* [EXERCISE DIRECTIONS]
Every line of the records below that holds the word "function" should be copied out.

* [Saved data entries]

__________________________________________________

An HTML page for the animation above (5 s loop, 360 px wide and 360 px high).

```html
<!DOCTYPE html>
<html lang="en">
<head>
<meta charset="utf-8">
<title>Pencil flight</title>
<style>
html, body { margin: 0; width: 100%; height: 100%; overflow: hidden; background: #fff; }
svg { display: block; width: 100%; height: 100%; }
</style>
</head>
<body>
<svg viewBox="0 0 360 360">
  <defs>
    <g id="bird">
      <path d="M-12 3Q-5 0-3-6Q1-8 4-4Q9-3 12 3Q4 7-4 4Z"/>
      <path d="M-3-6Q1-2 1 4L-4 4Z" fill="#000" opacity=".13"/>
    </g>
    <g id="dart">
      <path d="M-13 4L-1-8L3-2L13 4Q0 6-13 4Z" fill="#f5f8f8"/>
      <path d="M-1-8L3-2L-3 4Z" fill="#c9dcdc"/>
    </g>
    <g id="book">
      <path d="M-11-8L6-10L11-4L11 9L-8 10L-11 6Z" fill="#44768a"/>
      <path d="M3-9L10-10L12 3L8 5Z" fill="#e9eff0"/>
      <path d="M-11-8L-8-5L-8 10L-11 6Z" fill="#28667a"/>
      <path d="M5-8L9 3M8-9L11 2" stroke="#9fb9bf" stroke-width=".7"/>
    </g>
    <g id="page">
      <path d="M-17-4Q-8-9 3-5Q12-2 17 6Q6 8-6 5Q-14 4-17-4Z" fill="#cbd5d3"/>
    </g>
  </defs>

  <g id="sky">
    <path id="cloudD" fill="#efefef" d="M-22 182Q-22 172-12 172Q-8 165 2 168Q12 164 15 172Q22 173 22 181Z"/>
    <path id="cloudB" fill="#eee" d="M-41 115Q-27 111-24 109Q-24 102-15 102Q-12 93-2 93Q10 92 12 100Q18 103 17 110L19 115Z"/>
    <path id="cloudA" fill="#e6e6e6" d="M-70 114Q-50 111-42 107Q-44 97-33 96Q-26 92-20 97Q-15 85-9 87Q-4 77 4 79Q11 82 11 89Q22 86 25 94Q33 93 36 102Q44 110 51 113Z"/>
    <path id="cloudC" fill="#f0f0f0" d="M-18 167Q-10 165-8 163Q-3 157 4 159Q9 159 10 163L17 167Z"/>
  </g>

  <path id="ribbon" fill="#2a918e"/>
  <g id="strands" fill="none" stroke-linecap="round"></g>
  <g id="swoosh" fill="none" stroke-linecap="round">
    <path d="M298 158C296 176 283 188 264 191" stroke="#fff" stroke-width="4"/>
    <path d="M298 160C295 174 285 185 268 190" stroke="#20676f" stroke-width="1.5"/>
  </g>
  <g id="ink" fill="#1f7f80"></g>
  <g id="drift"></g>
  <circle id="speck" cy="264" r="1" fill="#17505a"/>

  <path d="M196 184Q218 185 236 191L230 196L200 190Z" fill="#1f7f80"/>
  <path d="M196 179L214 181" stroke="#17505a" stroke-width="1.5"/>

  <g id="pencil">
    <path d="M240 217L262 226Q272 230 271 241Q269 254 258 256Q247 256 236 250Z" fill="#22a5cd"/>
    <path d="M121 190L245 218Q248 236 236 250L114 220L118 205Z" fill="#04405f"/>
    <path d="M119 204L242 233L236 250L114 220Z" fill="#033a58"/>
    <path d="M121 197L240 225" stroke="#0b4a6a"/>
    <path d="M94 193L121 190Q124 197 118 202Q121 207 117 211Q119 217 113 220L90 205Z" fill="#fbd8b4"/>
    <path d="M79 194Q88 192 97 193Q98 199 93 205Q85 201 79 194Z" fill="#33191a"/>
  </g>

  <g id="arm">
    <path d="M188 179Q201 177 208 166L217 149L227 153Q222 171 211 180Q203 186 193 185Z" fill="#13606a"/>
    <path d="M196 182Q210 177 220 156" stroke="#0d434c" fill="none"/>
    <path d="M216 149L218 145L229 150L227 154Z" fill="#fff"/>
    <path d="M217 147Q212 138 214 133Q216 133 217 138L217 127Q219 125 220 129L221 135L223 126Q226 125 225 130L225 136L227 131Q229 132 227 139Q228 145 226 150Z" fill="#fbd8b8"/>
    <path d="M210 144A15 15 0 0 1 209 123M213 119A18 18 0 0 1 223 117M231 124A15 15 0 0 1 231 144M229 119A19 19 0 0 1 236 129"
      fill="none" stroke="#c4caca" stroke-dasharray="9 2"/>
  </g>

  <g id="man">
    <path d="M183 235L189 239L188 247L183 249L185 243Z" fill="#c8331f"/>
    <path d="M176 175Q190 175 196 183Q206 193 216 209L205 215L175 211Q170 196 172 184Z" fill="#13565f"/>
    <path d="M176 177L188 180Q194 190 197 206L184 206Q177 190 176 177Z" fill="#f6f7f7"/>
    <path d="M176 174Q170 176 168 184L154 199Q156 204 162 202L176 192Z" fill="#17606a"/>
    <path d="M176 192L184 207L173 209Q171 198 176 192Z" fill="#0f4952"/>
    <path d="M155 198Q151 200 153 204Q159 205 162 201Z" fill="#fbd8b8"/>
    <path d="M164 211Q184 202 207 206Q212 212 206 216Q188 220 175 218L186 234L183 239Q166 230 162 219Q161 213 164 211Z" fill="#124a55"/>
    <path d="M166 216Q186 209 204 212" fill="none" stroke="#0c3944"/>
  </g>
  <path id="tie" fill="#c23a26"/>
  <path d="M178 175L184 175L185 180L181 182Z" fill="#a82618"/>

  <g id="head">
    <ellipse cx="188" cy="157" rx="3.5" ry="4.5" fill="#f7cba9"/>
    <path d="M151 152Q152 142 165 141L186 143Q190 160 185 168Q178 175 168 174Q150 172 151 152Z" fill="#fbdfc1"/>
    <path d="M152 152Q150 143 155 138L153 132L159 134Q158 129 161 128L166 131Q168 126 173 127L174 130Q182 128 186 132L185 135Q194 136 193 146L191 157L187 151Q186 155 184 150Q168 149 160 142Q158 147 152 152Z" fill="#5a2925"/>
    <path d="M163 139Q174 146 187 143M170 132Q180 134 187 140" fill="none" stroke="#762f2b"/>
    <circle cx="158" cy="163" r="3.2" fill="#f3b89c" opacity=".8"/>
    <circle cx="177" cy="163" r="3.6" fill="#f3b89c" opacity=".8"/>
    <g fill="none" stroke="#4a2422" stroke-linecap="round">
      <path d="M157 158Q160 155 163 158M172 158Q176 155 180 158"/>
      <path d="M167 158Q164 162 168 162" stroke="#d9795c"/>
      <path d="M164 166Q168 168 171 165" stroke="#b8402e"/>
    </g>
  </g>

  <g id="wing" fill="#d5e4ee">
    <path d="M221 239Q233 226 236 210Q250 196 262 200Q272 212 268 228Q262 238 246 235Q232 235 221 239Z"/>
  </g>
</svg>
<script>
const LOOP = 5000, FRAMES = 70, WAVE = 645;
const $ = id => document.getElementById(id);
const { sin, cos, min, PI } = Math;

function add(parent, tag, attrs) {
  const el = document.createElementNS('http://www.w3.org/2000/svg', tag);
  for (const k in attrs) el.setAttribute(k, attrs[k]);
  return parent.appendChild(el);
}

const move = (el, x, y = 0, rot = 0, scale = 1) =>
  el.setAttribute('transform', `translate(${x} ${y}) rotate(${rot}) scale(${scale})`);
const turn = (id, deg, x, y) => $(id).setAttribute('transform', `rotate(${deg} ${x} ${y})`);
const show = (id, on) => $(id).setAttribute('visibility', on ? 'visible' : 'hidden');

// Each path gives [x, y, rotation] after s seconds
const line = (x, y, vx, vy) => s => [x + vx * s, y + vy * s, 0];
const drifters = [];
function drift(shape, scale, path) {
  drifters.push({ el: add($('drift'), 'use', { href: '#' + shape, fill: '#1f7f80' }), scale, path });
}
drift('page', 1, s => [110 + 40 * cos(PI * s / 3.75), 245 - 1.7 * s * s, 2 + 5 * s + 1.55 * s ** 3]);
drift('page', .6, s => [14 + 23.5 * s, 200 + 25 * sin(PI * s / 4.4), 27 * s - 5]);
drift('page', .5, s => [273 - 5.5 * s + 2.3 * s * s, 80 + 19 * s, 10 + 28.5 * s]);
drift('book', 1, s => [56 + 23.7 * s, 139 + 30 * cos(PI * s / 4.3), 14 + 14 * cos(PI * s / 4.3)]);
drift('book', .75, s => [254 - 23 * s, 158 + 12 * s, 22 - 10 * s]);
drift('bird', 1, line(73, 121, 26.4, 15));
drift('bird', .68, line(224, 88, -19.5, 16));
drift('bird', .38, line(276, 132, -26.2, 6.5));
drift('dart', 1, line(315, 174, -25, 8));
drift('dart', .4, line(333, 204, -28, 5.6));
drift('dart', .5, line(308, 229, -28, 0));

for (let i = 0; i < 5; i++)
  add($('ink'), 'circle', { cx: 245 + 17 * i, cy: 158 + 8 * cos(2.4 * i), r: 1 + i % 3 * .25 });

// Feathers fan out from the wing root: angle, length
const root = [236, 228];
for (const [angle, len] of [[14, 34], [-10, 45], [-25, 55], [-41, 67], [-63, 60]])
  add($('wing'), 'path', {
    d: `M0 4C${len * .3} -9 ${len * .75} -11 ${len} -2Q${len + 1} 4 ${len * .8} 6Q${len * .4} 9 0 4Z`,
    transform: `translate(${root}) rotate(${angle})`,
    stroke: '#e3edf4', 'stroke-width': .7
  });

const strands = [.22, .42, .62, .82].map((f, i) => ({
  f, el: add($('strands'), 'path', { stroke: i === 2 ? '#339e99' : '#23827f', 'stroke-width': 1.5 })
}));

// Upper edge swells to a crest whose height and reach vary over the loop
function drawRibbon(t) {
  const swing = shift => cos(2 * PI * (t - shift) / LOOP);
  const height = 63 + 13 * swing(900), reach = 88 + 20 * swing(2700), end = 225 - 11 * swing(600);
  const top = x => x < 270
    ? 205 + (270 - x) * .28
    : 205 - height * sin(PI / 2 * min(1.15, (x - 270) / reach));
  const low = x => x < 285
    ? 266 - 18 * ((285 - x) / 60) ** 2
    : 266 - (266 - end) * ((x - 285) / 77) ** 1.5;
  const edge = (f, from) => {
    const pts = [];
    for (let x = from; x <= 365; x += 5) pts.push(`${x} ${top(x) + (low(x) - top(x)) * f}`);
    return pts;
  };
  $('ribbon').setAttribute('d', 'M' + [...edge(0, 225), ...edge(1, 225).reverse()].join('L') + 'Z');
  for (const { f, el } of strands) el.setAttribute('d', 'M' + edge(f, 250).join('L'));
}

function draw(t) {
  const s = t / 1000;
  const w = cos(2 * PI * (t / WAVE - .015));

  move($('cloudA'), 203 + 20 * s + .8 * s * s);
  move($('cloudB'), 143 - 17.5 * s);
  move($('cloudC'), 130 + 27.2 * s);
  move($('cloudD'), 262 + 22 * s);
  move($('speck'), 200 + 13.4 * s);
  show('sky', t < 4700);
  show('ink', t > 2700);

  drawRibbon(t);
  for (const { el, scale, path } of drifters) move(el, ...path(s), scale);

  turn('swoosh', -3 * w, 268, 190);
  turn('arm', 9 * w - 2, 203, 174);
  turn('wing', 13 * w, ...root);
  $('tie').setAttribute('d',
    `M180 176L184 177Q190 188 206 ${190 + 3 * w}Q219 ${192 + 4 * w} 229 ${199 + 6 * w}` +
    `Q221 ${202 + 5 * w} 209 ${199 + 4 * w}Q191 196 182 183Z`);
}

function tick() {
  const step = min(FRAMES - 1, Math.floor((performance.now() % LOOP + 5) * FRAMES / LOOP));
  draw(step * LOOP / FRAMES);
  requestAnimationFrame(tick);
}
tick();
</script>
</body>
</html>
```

__________________________________________________

* [REPLY TO THE EXERCISE]
function add(parent, tag, attrs) {
function drift(shape, scale, path) {
function drawRibbon(t) {
function draw(t) {
function tick() {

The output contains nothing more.